Aaron Newton makes this brilliant observation in his post on The 4 Day Work Week:

The notion of our standard work week here in America has remained largely the same since 1938. That was the year the Fair Labor Standards Act was passed, standardizing the eight hour work day and the 40 hour work week. Each Monday, Tuesday, Wednesday, Thursday and Friday workers all over the country wake up, get dressed, eat breakfast and go to work. But the notion that the majority of the workforce should keep these hours is based on nothing more than an idea put forth but the Federal government almost 70 years ago. To be sure it was an improvement in the lives of many Americans who were at the time forced to work 10+ hours a day, sometimes 6 days of the week. So a 40 hour work week was seen as an upgrade in the lives of many of U.S. citizens. 8 is a nice round number; one third of each 24 hour day. In theory it leaves 8 hours for sleep and 8 hours for other activities like eating, bathing, raising children and enjoying life.
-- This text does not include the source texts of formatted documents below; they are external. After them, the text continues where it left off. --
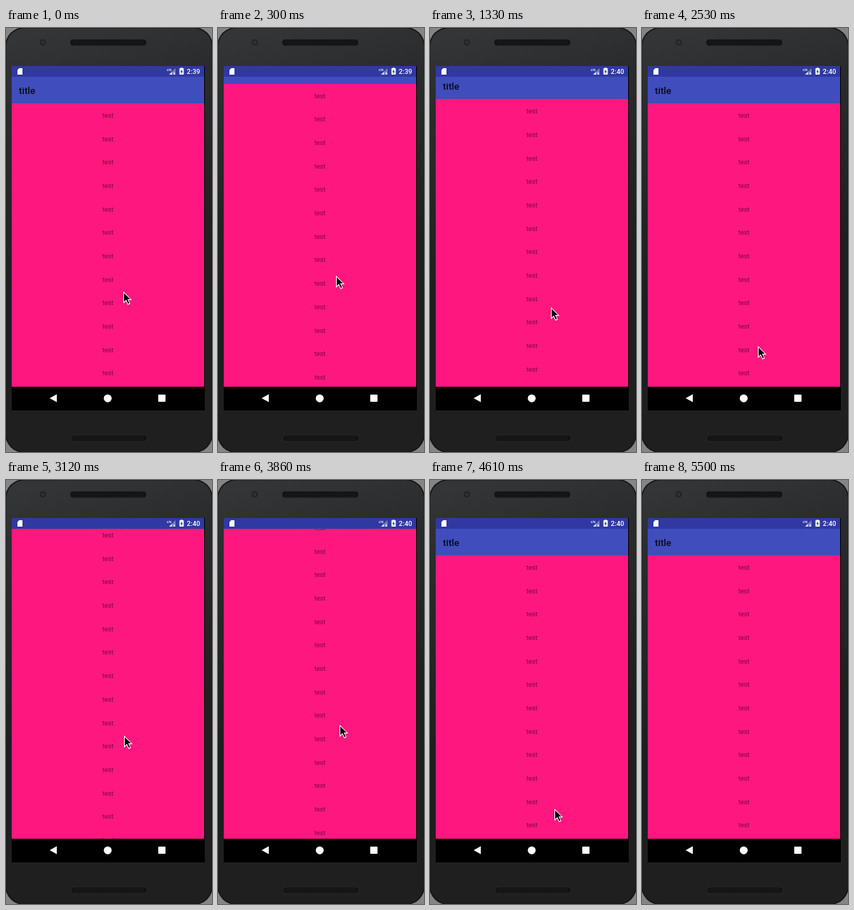
An HTML page with a canvas that plays this animation: 288x591 px, repeating every 6420 ms.

```html
<!DOCTYPE html>
<html lang="en">
<head>
<meta charset="utf-8">
<style>
html, body { margin: 0; width: 288px; height: 591px; overflow: hidden; background: #1e1e1e; }
canvas { display: block; }
</style>
</head>
<body>
<canvas id="stage" width="288" height="591"></canvas>
<script>
const ctx = document.getElementById('stage').getContext('2d');
const LOOP = 6420, STEP = 148.7, ROW = 32.68, BAR = 37;
const REST = 12, RESUME = 17, EXIT = 37;

// Each swipe scrolls the list and pulls the pointer up, then back down.
const SWIPES = [
  { start: 1, length: 8.205, scroll: 73, reach: 74.4 },
  { start: 18, length: 12, scroll: 63.5, reach: 129 }
];

// Slow pointer drift below the swipes: step, x, y
const DRIFT = [
  [0, 164, 367], [9, 169, 395], [REST, 167, 470], [RESUME, 162, 443],
  [31, 174, 458], [33, 176, 478], [EXIT, 252, 611]
];

function drift(step) {
  const i = Math.max(1, DRIFT.findIndex(k => k[0] >= step));
  const [a, b] = [DRIFT[i - 1], DRIFT[i]];
  const p = (step - a[0]) / (b[0] - a[0]);
  return [a[1] + (b[1] - a[1]) * p, a[2] + (b[2] - a[2]) * p];
}

function swiped(step, key) {
  return SWIPES.reduce((sum, s) => {
    const p = Math.min(1, Math.max(0, (step - s.start) / s.length));
    return sum + s[key] * Math.sin(Math.PI * p);
  }, 0);
}

function rect(color, x, y, w, h) {
  ctx.fillStyle = color;
  ctx.fillRect(x, y, w, h);
}

function poly(color, points) {
  ctx.fillStyle = color;
  ctx.beginPath();
  points.forEach(p => ctx.lineTo(...p));
  ctx.closePath();
  ctx.fill();
}

function round(color, x, y, w, h, r) {
  ctx.fillStyle = color;
  ctx.beginPath();
  ctx.roundRect(x, y, w, h, r);
  ctx.fill();
}

function text(str, x, y, font, color, align = 'left') {
  ctx.font = font + ' Roboto, sans-serif';
  ctx.fillStyle = color;
  ctx.textAlign = align;
  ctx.fillText(str, x, y);
}

function speaker(x, y) {
  round('#2f3031', x - 0.5, y - 0.5, 107, 9.5, 4);
  round('#131313', x, y, 106, 8.5, 4);
  for (let r = 0; r < 3; r++)
    for (let c = 0; c < 33; c++) rect('#202020', x + 4 + c * 3, y + 1.5 + r * 2.5, 1.5, 1);
}

function phone() {
  rect('#858585', 0, 0, 288, 591);
  const body = ctx.createLinearGradient(80, 0, 160, 330);
  body.addColorStop(0, '#343537');
  body.addColorStop(0.3, '#2a2b2c');
  body.addColorStop(1, '#1f1f1f');
  round('#151515', -1, -1, 290, 593, 26);
  round(body, 0.5, 0.5, 287, 590, 25);
  speaker(90, 16);
  speaker(91, 567.5);
  round('#232527', 47, 15.5, 9, 9, 4.5);
  round('#33363a', 49.5, 18, 4, 4, 2);
}

function statusBar(clock) {
  rect('#3039a2', 8, 53, 269, 15);
  poly('#fff', [[18.5, 56], [23, 56], [23, 65], [16, 65], [16, 58.5]]);
  text('LTE', 225, 59.5, 'bold 4px', '#fff');
  poly('#777fc2', [[237, 56], [237, 65], [228, 65]]);
  poly('#dde', [[232, 61], [232, 65], [228, 65]]);
  text('x', 234, 65, 'bold 5px', '#fff');
  rect('#fff', 244, 55.5, 3, 1);
  round('#fff', 242.5, 56, 6, 9, 0.7);
  poly('#3039a2', [[246, 57.5], [243.6, 61.3], [245.2, 61.3], [245, 64], [247.4, 60.2], [245.8, 60.2]]);
  text(clock, 271.3, 64.2, '500 9.4px', '#fff', 'right');
}

function screen(offset, clock) {
  rect('#000', 8, 53, 270, 480);
  ctx.save();
  ctx.beginPath();
  ctx.rect(8, 68, 269, 432);
  ctx.clip();
  rect('#ff1780', 8, 68, 269, 432);
  for (let i = 0; i < 16; i++)
    text('test', 142.5, 125 + i * ROW - offset, '9.2px', 'rgba(0,0,0,.54)', 'center');
  if (offset < BAR) {
    rect('#404dbc', 8, 68, 269, Math.round(BAR - offset));
    text('title', 18, 91.6 - offset, '500 13.4px', 'rgba(0,0,0,.87)');
  }
  ctx.restore();
  statusBar(clock);
  poly('#fff', [[61, 516], [71, 510.5], [71, 521.5]]);
  round('#fff', 136.7, 510.7, 11, 11, 5.5);
  round('#fff', 212.8, 511, 10.2, 10, 0.8);
}

function pointer(x, y) {
  ctx.save();
  ctx.translate(Math.round(x), Math.round(y));
  poly('#fff', [[0, 0], [0, 17], [3.8, 13.6], [6.3, 19], [9.7, 17.5], [7.3, 12.2], [12.2, 12.2]]);
  poly('#000', [[1, 2.4], [1, 14.6], [4.1, 11.7], [6.8, 17.5], [8.4, 16.8], [5.8, 11.1], [9.8, 11.1]]);
  ctx.restore();
}

function draw(now) {
  let step = Math.floor((now % LOOP + 12) / STEP);
  if (step > REST && step < RESUME) step = REST;
  phone();
  screen(swiped(step, 'scroll'), step < 3 ? '2:39' : '2:40');
  if (step < EXIT) {
    const [x, y] = drift(step);
    pointer(x, y - swiped(step, 'reach'));
  }
}

let start;
function tick(now) {
  start ??= now;
  draw(now - start);
  requestAnimationFrame(tick);
}
requestAnimationFrame(tick);
</script>
</body>
</html>
```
But the notion that we should work for 5 of these days in a row before taking 2 for ourselves is, as best I can tell, rather arbitrary.

Mr. Newton then goes on to offer Sixteen Reason Why this is an Idea Whose Time has Come. This post is a “must read” for HR Professionals whose businesses may be evaluating the 4-day workweek option and looking for supporting reasons. The key downsides to the four-day week are losses in employee productivity and customer service. Comments challenging the 4-day workweek appear at the Oil Drum, which reprinted Newton’s post.

We have also outlined some legal limitations on the four-day concept in previous posts as it continues to garner a lot of media attention:

Four-Day Work Week Wave is Coming and Energy Expenses And Gas Prices Motivate Employers To Move To Four Day Workweek: What Are The Legal Issues?